* _Problem statement_:
All of the data that follows should be retyped exactly, please, except the pictures.

(Records from a data source)
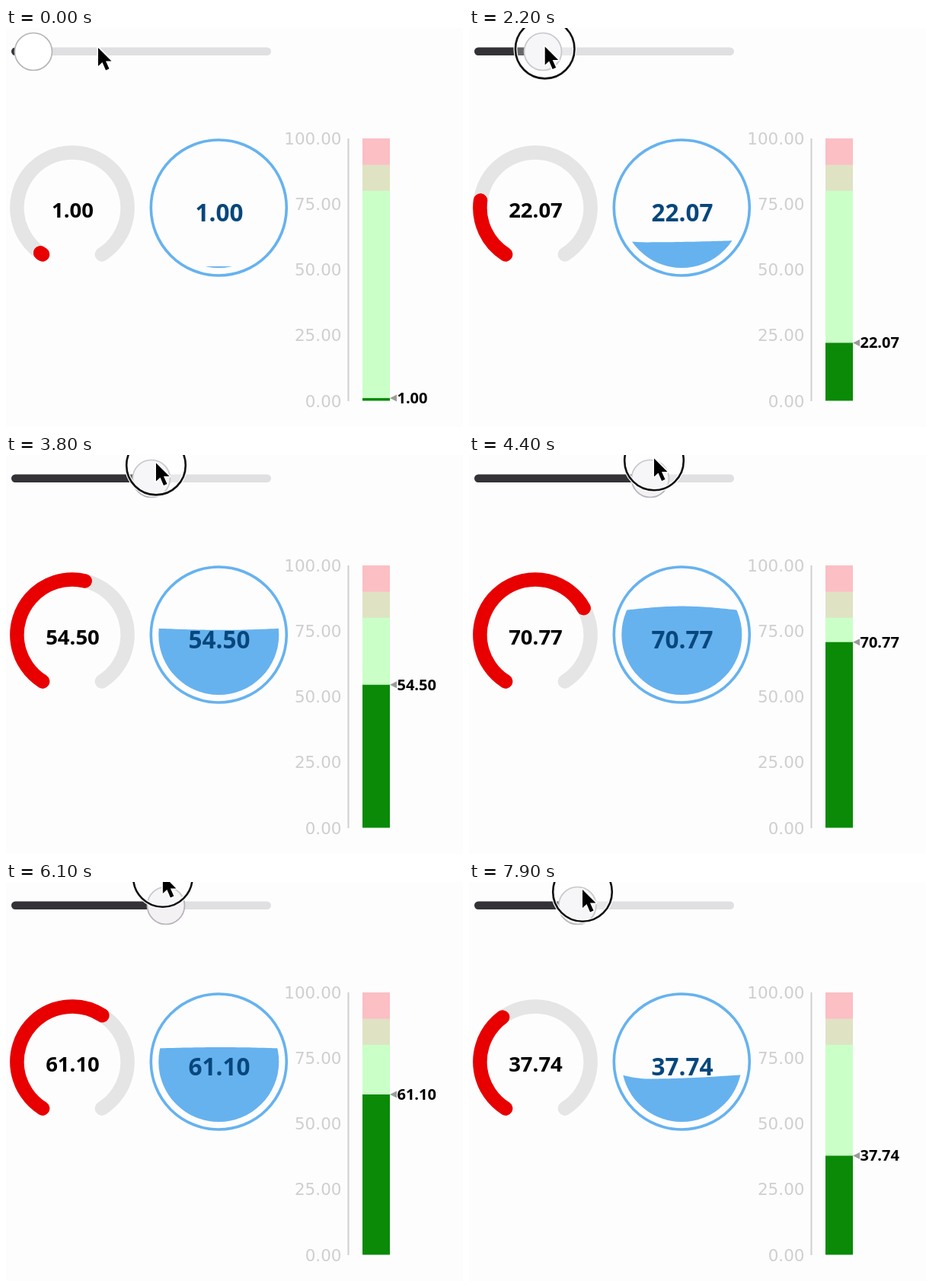
Animation of 600x524 px, one loop 8000 ms. Source, as an HTML page:

```html
<!DOCTYPE html>
<html lang="en">
<head>
<meta charset="utf-8">
<title>Slider and gauges</title>
<style>
  html, body { margin: 0; width: 100%; height: 100%; overflow: hidden; background: #fdfdfe; }
  svg { display: block; width: 600px; height: 524px; }
  .value { font-family: "Open Sans", "Noto Sans", sans-serif; font-weight: 700; }
  .mid { text-anchor: middle; }
  #ticks { font: 21.5px "DejaVu Sans", sans-serif; fill: #cfcfd1; text-anchor: end; }
  .arc { fill: none; stroke-width: 18.5; stroke-linecap: round; }
</style>
</head>
<body>
<svg viewBox="0 0 600 524">
  <defs>
    <clipPath id="bowl"><circle cx="279.3" cy="236" r="79"/></clipPath>
    <path id="dial" d="M48.1 297.4A72.6 72.6 0 1 1 125.9 297.4" pathLength="100"/>
  </defs>

  <rect x="7" y="25.5" width="341" height="10.5" rx="5.2" fill="#e0dfe1"/>
  <rect id="track" x="7" y="25.5" height="10.5" rx="5.2" fill="#343236"/>
  <circle id="thumb" cy="31" r="24.5" stroke="#b6b4b9" stroke-width="1.7"/>

  <use href="#dial" class="arc" stroke="#e5e5e5"/>
  <use id="needle" href="#dial" class="arc" stroke="#e80000"/>
  <text class="value mid" id="dialText" x="87.5" y="249" font-size="27.5"/>

  <circle cx="279.3" cy="236" r="89" fill="none" stroke="#66b2ef" stroke-width="3.6"/>
  <path id="water" clip-path="url(#bowl)" fill="#66b2ef"/>
  <text class="value mid" id="bowlText" x="280" y="253.5" font-size="31.5" fill="#07477c"/>

  <g id="ticks"></g>
  <path d="M449.5 145V490" stroke="#d0d0d2" stroke-width="2"/>
  <rect x="468" y="145" width="36" height="35" fill="#fbbfc4"/>
  <rect x="468" y="179.7" width="36" height="35" fill="#e0e2c4"/>
  <rect x="468" y="213.8" width="36" height="275.7" fill="#caffc7"/>
  <rect id="bar" x="468" width="36" fill="#0a8a06"/>
  <g id="marker">
    <path d="M504 0L513 -4.5V4.5Z" fill="#9b9b9b"/>
    <text class="value" id="barText" x="513.5" y="7" font-size="20"/>
  </g>

  <g id="cursor">
    <g id="press">
      <circle r="38.8" fill="#fff" fill-opacity=".25" stroke="#fff" stroke-width="5"/>
      <circle r="38.8" fill="none" stroke="#111" stroke-width="2.6"/>
    </g>
    <path transform="translate(0 -3)" d="M0 0V24L5.5 19L10 29.5L14.5 27.5L10 17.5H17.5Z"
      stroke="#fff" stroke-width="3.4" stroke-linejoin="round" paint-order="stroke"/>
  </g>
</svg>
<script>
const $ = id => document.getElementById(id);
const set = (id, attrs) => { for (const k in attrs) $(id).setAttribute(k, attrs[k]); };

const LOOP = 8000, STEP = 100, PRESS = 500;

// [time, position] keys
const value = [[0, 1], [900, 1], [1400, 7], [1700, 12.2], [2600, 29.6], [3100, 37.04], [3600, 48.5],
  [4400, 70.77], [4900, 73.2], [5500, 70.39], [6200, 59.2], [6800, 45.89], [7100, 37.7],
  [7500, 28.8], [7900, 37.74]];
const cursorX = [[0, 121], [500, 38], [900, 39], [1400, 57], [1700, 72], [2600, 121], [3100, 143],
  [3600, 179], [4400, 243], [4900, 247], [5500, 236], [6200, 200], [6800, 161], [7100, 137],
  [7450, 114], [7900, 149]];
const cursorY = [[0, 29], [500, 31], [1400, 31], [3100, 20], [4400, 7.5], [5500, -3.5],
  [6800, -7.5], [7900, 13]];

// [value, shape] keys for the water surface
const swell = [[7, 0], [37, 5], [46, 6.5], [70, -6], [100, 0]];
const crest = [[37, .19], [46, .57], [70, .5]];

// Piecewise curve; smooth gives a monotone cubic, otherwise straight lines
function along(keys, t, smooth = true) {
  const last = keys.length - 1;
  if (t <= keys[0][0]) return keys[0][1];
  if (t >= keys[last][0]) return keys[last][1];
  const i = keys.findIndex(k => k[0] > t) - 1;
  const [t0, a] = keys[i], [t1, b] = keys[i + 1];
  const h = t1 - t0, s = (t - t0) / h;
  if (!smooth) return a + (b - a) * s;
  const rate = j => (keys[j + 1][1] - keys[j][1]) / (keys[j + 1][0] - keys[j][0]);
  const slope = j => {
    if (j === 0 || j === last) return rate(Math.min(j, last - 1));
    const p = rate(j - 1), q = rate(j);
    return p * q > 0 ? 2 * p * q / (p + q) : 0;
  };
  const r = 1 - s;
  return a * r * r * (1 + 2 * s) + b * s * s * (3 - 2 * s)
    + h * s * r * (slope(i) * r - slope(i + 1) * s);
}

function waterPath(v) {
  const d = along(swell, v, false), u = along(crest, v, false);
  const top = 314.5 - 1.58 * v - .3 * d;
  let path = "M200 320";
  for (let i = 0; i <= 40; i++) {
    const x = i / 40;
    const s = x < u ? x / u / 2 : .5 + (x - u) / (1 - u) / 2;
    path += `L${200 + 159 * x} ${top + d * Math.sin(Math.PI * s)}`;
  }
  return path + "V320Z";
}

function draw(t) {
  const v = along(value, t), pressed = t >= PRESS;
  const thumbX = 33.1 + 2.895 * v, y = 489.5 - 3.445 * v;
  set("track", { width: thumbX - 7 });
  set("thumb", { cx: thumbX, fill: pressed ? "#f3f1f4" : "#fff" });
  set("needle", { "stroke-dasharray": `${v} 200` });
  set("water", { d: waterPath(v) });
  set("bar", { y, height: 489.5 - y });
  set("marker", { transform: `translate(0 ${y})` });
  for (const id of ["dialText", "bowlText", "barText"]) $(id).textContent = v.toFixed(2);
  set("cursor", { transform: `translate(${along(cursorX, t)} ${along(cursorY, t)})` });
  set("press", { visibility: pressed ? "visible" : "hidden" });
}

$("ticks").innerHTML = [0, 25, 50, 75, 100]
  .map(n => `<text x="440.5" y="${497.5 - 3.445 * n}">${n.toFixed(2)}</text>`).join("");

const start = performance.now();
function tick() {
  const t = (performance.now() - start) % LOOP;
  draw(Math.floor(t / STEP) * STEP);
  requestAnimationFrame(tick);
}
tick();
</script>
</body>
</html>
```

* _Task result_:
Animation of 600x524 px, one loop 8000 ms. Source, as an HTML page:

```html
<!DOCTYPE html>
<html lang="en">
<head>
<meta charset="utf-8">
<title>Slider and gauges</title>
<style>
  html, body { margin: 0; width: 100%; height: 100%; overflow: hidden; background: #fdfdfe; }
  svg { display: block; width: 600px; height: 524px; }
  .value { font-family: "Open Sans", "Noto Sans", sans-serif; font-weight: 700; }
  .mid { text-anchor: middle; }
  #ticks { font: 21.5px "DejaVu Sans", sans-serif; fill: #cfcfd1; text-anchor: end; }
  .arc { fill: none; stroke-width: 18.5; stroke-linecap: round; }
</style>
</head>
<body>
<svg viewBox="0 0 600 524">
  <defs>
    <clipPath id="bowl"><circle cx="279.3" cy="236" r="79"/></clipPath>
    <path id="dial" d="M48.1 297.4A72.6 72.6 0 1 1 125.9 297.4" pathLength="100"/>
  </defs>

  <rect x="7" y="25.5" width="341" height="10.5" rx="5.2" fill="#e0dfe1"/>
  <rect id="track" x="7" y="25.5" height="10.5" rx="5.2" fill="#343236"/>
  <circle id="thumb" cy="31" r="24.5" stroke="#b6b4b9" stroke-width="1.7"/>

  <use href="#dial" class="arc" stroke="#e5e5e5"/>
  <use id="needle" href="#dial" class="arc" stroke="#e80000"/>
  <text class="value mid" id="dialText" x="87.5" y="249" font-size="27.5"/>

  <circle cx="279.3" cy="236" r="89" fill="none" stroke="#66b2ef" stroke-width="3.6"/>
  <path id="water" clip-path="url(#bowl)" fill="#66b2ef"/>
  <text class="value mid" id="bowlText" x="280" y="253.5" font-size="31.5" fill="#07477c"/>

  <g id="ticks"></g>
  <path d="M449.5 145V490" stroke="#d0d0d2" stroke-width="2"/>
  <rect x="468" y="145" width="36" height="35" fill="#fbbfc4"/>
  <rect x="468" y="179.7" width="36" height="35" fill="#e0e2c4"/>
  <rect x="468" y="213.8" width="36" height="275.7" fill="#caffc7"/>
  <rect id="bar" x="468" width="36" fill="#0a8a06"/>
  <g id="marker">
    <path d="M504 0L513 -4.5V4.5Z" fill="#9b9b9b"/>
    <text class="value" id="barText" x="513.5" y="7" font-size="20"/>
  </g>

  <g id="cursor">
    <g id="press">
      <circle r="38.8" fill="#fff" fill-opacity=".25" stroke="#fff" stroke-width="5"/>
      <circle r="38.8" fill="none" stroke="#111" stroke-width="2.6"/>
    </g>
    <path transform="translate(0 -3)" d="M0 0V24L5.5 19L10 29.5L14.5 27.5L10 17.5H17.5Z"
      stroke="#fff" stroke-width="3.4" stroke-linejoin="round" paint-order="stroke"/>
  </g>
</svg>
<script>
const $ = id => document.getElementById(id);
const set = (id, attrs) => { for (const k in attrs) $(id).setAttribute(k, attrs[k]); };

const LOOP = 8000, STEP = 100, PRESS = 500;

// [time, position] keys
const value = [[0, 1], [900, 1], [1400, 7], [1700, 12.2], [2600, 29.6], [3100, 37.04], [3600, 48.5],
  [4400, 70.77], [4900, 73.2], [5500, 70.39], [6200, 59.2], [6800, 45.89], [7100, 37.7],
  [7500, 28.8], [7900, 37.74]];
const cursorX = [[0, 121], [500, 38], [900, 39], [1400, 57], [1700, 72], [2600, 121], [3100, 143],
  [3600, 179], [4400, 243], [4900, 247], [5500, 236], [6200, 200], [6800, 161], [7100, 137],
  [7450, 114], [7900, 149]];
const cursorY = [[0, 29], [500, 31], [1400, 31], [3100, 20], [4400, 7.5], [5500, -3.5],
  [6800, -7.5], [7900, 13]];

// [value, shape] keys for the water surface
const swell = [[7, 0], [37, 5], [46, 6.5], [70, -6], [100, 0]];
const crest = [[37, .19], [46, .57], [70, .5]];

// Piecewise curve; smooth gives a monotone cubic, otherwise straight lines
function along(keys, t, smooth = true) {
  const last = keys.length - 1;
  if (t <= keys[0][0]) return keys[0][1];
  if (t >= keys[last][0]) return keys[last][1];
  const i = keys.findIndex(k => k[0] > t) - 1;
  const [t0, a] = keys[i], [t1, b] = keys[i + 1];
  const h = t1 - t0, s = (t - t0) / h;
  if (!smooth) return a + (b - a) * s;
  const rate = j => (keys[j + 1][1] - keys[j][1]) / (keys[j + 1][0] - keys[j][0]);
  const slope = j => {
    if (j === 0 || j === last) return rate(Math.min(j, last - 1));
    const p = rate(j - 1), q = rate(j);
    return p * q > 0 ? 2 * p * q / (p + q) : 0;
  };
  const r = 1 - s;
  return a * r * r * (1 + 2 * s) + b * s * s * (3 - 2 * s)
    + h * s * r * (slope(i) * r - slope(i + 1) * s);
}

function waterPath(v) {
  const d = along(swell, v, false), u = along(crest, v, false);
  const top = 314.5 - 1.58 * v - .3 * d;
  let path = "M200 320";
  for (let i = 0; i <= 40; i++) {
    const x = i / 40;
    const s = x < u ? x / u / 2 : .5 + (x - u) / (1 - u) / 2;
    path += `L${200 + 159 * x} ${top + d * Math.sin(Math.PI * s)}`;
  }
  return path + "V320Z";
}

function draw(t) {
  const v = along(value, t), pressed = t >= PRESS;
  const thumbX = 33.1 + 2.895 * v, y = 489.5 - 3.445 * v;
  set("track", { width: thumbX - 7 });
  set("thumb", { cx: thumbX, fill: pressed ? "#f3f1f4" : "#fff" });
  set("needle", { "stroke-dasharray": `${v} 200` });
  set("water", { d: waterPath(v) });
  set("bar", { y, height: 489.5 - y });
  set("marker", { transform: `translate(0 ${y})` });
  for (const id of ["dialText", "bowlText", "barText"]) $(id).textContent = v.toFixed(2);
  set("cursor", { transform: `translate(${along(cursorX, t)} ${along(cursorY, t)})` });
  set("press", { visibility: pressed ? "visible" : "hidden" });
}

$("ticks").innerHTML = [0, 25, 50, 75, 100]
  .map(n => `<text x="440.5" y="${497.5 - 3.445 * n}">${n.toFixed(2)}</text>`).join("");

const start = performance.now();
function tick() {
  const t = (performance.now() - start) % LOOP;
  draw(Math.floor(t / STEP) * STEP);
  requestAnimationFrame(tick);
}
tick();
</script>
</body>
</html>
```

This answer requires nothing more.